How to get the right fit
The right fit for a sports bra is crucial. A poor fit could mean pinching, pain, or a lack of support.
What you should first look at in a sports bra is the band, because it determines 80% of the support. If the band digs into your skin, it’s too small and you should get a bigger size. But if it gapes, it’s going to fail its purpose, so pick a smaller size. If you can run two fingers under the strap, the fit should be comfortable. The same test should be applied to the straps, especially if they aren’t adjustable.
The cups are also something to consider if they are present. Something you can do to verify if it’s a good fit is lift and scoop your bust into the cups. If there’s any ‘spillage’ on the sides, it’s too big. If you see gaps or loose fabric anywhere, it’s probably too small.
Finally, do a few tests. Stretch your arms around to see if everything stays in place. Jump up and down a few times to see if you feel the support you need. If not, go for a bra with more compression.
Getting the right fit in a sports bra is a total game-changer when it comes to optimising your workout!
The importance of natural fibres and dyes
One of the most important considerations when knowing what to look for in a sports bra is the fabric.
As you probably know, what goes on your skin permeates through your body. Any nasty chemicals from dyes or artificial fibres can easily pass into your system. And the results can be highly detrimental! In fact, studies show that wearing the wrong sportswear can harm your health. But when it comes to bras, the results can even be breast cancer.
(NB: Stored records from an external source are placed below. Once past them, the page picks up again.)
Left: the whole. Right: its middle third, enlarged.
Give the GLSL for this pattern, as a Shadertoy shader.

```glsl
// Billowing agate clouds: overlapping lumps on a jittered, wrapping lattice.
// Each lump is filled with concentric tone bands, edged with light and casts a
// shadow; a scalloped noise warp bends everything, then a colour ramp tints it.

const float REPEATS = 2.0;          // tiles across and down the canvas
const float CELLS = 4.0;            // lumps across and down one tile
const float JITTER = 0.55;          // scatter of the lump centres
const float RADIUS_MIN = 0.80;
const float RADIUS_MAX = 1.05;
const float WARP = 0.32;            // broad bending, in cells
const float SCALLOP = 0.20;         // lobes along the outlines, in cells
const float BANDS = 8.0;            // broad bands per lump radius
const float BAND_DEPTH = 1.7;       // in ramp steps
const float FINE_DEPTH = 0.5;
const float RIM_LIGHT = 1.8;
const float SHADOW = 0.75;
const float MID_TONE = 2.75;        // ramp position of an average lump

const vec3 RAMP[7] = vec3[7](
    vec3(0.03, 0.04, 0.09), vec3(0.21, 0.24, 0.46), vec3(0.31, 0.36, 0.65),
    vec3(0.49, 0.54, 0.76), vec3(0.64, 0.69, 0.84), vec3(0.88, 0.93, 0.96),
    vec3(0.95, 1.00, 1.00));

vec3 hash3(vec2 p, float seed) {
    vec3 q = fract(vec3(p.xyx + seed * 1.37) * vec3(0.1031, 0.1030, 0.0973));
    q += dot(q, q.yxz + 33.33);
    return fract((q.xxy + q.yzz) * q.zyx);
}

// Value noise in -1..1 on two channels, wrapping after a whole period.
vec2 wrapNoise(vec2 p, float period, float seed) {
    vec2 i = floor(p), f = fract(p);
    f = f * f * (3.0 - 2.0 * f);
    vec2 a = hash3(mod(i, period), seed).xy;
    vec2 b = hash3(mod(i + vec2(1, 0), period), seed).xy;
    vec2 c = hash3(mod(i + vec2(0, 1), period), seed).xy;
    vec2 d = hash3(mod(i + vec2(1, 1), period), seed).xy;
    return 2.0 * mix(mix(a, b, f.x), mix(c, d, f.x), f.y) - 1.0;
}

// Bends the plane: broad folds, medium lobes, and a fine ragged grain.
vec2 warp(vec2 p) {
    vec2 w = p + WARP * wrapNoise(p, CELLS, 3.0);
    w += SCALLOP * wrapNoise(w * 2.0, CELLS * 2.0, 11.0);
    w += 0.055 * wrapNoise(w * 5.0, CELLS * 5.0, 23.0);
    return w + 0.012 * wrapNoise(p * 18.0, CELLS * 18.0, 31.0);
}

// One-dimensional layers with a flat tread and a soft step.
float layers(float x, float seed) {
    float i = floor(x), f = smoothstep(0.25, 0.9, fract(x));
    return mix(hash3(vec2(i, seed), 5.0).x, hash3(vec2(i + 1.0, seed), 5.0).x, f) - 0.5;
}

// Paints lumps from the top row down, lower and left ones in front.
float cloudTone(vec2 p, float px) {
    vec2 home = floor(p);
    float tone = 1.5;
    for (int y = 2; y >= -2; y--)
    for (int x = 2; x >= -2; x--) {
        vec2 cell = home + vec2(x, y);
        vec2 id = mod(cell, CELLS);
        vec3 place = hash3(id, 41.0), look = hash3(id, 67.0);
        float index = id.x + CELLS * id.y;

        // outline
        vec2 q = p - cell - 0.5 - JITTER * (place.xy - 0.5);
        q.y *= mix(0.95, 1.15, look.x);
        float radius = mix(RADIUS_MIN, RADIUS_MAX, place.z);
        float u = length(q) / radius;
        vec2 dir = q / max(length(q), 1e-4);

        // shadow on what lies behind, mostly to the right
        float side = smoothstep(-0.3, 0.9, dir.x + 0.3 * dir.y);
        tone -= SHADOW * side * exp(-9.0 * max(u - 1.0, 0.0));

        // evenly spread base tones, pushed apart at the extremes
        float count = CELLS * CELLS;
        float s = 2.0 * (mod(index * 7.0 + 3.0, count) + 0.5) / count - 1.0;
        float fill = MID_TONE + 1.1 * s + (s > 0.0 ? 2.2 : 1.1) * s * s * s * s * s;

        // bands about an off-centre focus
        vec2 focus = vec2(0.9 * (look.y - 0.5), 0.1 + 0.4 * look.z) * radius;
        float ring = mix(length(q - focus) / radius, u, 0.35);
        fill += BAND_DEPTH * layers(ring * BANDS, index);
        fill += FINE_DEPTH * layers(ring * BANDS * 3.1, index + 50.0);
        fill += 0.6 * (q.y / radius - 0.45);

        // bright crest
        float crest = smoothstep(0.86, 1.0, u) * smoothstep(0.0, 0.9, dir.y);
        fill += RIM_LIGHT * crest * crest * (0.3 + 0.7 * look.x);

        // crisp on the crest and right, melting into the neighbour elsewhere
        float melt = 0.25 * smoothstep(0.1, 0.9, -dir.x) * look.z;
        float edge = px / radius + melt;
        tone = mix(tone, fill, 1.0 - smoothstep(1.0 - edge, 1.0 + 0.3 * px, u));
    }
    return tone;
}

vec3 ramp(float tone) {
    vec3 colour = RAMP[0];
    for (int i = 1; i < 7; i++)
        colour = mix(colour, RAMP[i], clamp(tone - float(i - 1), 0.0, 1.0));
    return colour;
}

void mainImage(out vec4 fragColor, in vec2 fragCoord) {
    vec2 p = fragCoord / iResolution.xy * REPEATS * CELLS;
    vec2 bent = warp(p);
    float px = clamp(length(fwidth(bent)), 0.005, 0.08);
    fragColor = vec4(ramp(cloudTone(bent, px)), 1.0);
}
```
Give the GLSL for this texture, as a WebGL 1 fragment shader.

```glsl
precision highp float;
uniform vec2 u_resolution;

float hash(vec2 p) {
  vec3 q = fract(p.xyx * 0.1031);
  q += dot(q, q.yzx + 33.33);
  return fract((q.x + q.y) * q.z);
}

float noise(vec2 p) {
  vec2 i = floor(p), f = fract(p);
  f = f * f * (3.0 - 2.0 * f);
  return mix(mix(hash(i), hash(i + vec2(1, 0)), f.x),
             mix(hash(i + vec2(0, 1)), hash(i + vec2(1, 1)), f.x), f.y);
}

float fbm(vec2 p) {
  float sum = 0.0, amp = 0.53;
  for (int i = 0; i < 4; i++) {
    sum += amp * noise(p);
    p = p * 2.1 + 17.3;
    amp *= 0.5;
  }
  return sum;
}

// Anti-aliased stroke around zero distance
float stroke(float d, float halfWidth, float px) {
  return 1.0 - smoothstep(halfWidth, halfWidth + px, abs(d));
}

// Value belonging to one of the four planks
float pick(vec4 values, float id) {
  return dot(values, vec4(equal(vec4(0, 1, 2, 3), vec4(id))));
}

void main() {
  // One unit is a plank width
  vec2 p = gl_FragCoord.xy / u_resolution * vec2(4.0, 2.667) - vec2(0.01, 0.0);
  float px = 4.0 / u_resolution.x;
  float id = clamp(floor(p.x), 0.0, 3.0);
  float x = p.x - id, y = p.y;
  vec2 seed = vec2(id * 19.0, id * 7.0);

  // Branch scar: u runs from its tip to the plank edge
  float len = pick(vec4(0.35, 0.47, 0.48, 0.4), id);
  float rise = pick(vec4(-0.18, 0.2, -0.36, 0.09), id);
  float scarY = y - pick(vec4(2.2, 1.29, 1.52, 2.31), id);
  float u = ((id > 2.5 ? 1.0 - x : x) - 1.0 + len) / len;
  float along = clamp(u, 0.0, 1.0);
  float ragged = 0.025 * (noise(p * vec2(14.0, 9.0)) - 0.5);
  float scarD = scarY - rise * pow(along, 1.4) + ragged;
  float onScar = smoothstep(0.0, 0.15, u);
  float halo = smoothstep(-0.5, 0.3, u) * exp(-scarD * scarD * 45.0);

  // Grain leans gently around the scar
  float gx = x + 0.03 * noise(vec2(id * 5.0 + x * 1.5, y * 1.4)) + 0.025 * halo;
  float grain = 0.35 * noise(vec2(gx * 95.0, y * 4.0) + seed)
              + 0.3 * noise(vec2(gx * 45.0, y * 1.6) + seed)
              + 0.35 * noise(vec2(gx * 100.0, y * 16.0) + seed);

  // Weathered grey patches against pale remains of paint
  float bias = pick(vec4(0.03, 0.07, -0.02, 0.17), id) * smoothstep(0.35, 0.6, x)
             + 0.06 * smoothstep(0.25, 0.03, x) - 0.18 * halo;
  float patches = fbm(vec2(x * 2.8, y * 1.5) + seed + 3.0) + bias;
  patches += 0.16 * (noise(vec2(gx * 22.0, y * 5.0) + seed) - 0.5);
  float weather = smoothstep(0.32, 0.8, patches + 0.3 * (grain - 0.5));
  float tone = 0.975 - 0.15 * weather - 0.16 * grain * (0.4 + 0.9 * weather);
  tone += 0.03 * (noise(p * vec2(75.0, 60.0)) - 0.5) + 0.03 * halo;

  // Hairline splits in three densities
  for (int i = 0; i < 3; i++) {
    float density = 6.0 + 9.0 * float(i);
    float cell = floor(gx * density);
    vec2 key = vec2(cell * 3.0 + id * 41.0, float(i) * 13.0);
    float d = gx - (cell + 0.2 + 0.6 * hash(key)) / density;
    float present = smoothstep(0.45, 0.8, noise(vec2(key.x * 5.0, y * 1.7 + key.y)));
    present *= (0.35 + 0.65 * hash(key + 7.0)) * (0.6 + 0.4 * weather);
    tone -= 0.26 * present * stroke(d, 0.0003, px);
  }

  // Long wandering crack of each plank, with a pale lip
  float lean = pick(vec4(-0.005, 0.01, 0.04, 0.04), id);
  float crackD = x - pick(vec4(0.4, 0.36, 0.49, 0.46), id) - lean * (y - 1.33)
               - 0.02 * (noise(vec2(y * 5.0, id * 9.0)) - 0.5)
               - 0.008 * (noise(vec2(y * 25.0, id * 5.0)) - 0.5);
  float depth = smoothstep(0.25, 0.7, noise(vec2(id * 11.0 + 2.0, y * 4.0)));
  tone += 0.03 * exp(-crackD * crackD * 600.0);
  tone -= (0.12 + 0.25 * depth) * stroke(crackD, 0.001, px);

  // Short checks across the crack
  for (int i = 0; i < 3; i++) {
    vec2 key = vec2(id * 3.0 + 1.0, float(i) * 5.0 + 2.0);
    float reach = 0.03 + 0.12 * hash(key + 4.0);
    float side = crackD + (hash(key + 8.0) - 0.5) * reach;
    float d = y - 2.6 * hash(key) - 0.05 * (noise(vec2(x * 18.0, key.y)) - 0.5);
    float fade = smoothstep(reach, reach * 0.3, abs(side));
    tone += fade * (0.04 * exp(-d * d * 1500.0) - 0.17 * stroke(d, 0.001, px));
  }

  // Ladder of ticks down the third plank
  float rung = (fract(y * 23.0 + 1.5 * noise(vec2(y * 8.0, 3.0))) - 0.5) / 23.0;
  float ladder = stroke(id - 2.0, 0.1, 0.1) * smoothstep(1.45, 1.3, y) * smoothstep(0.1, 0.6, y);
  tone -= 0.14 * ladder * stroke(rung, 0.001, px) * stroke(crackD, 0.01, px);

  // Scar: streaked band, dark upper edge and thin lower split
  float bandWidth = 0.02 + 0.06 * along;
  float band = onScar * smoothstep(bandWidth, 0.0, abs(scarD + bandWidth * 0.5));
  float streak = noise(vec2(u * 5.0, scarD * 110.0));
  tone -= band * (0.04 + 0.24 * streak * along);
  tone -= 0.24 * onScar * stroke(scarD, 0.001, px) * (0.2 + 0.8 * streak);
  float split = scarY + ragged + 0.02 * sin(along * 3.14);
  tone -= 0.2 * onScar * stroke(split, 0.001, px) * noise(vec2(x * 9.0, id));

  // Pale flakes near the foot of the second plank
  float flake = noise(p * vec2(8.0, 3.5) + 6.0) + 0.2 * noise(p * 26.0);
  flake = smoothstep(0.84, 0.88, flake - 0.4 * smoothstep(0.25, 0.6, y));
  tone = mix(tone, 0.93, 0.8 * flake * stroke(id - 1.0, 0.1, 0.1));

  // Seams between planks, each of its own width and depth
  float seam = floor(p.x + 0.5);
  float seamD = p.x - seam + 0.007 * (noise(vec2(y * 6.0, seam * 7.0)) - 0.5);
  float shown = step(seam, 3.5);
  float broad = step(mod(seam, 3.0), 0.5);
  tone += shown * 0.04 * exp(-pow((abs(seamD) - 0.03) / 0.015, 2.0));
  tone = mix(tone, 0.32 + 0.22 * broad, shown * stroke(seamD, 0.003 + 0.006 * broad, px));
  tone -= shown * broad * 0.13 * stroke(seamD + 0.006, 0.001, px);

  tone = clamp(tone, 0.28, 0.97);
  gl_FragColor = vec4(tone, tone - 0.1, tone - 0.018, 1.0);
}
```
Yep, that’s right. The plastic contained in the clothing is the main cause, which is used by the major global sports brands. A study carried out by the Center for Environmental Health (CEH) found out that several sports bras contain dangerous levels of the estrogen-mimicking chemical BPA, which is an industrial chemical used precisely in plastics manufacturing.
What happens when BPA mimics the structure and function of the hormone estrogen is that estrogen receptors influence a variety of natural processes in your body. These range from cellular repair to fetal development. As explained by Dr. Jimena Díaz Leiva, Science Director at CEH:
“Even low levels of exposure during pregnancy have been associated with a variety of health problems in offspring. These problems include abnormal development of the mammary glands and ovaries that can increase the likelihood of developing breast or ovarian cancer later in life. These effects occur even at low levels of exposure like those seen in people today.”
Therefore, it’s vital to look for brands that use natural materials, including: Tencel, modal, organic cotton, and hemp. Also look for natural fibre certifications such as OEKO-TEX and Ecocert.
Bear in mind that unfortunately there will likely be a small percentage of spandex to keep your sports bra stretchy and/or compressive, but the less the better.
All women benefit from knowing what to look for when buying a sports bra. Not only will you look good and feel good, you’ll also give yourself a competitive advantage, no matter what your sport of choice may be!
What do you look for when buying a sports bra? Let us know in the comments, below!
All Images: Booty by Brabants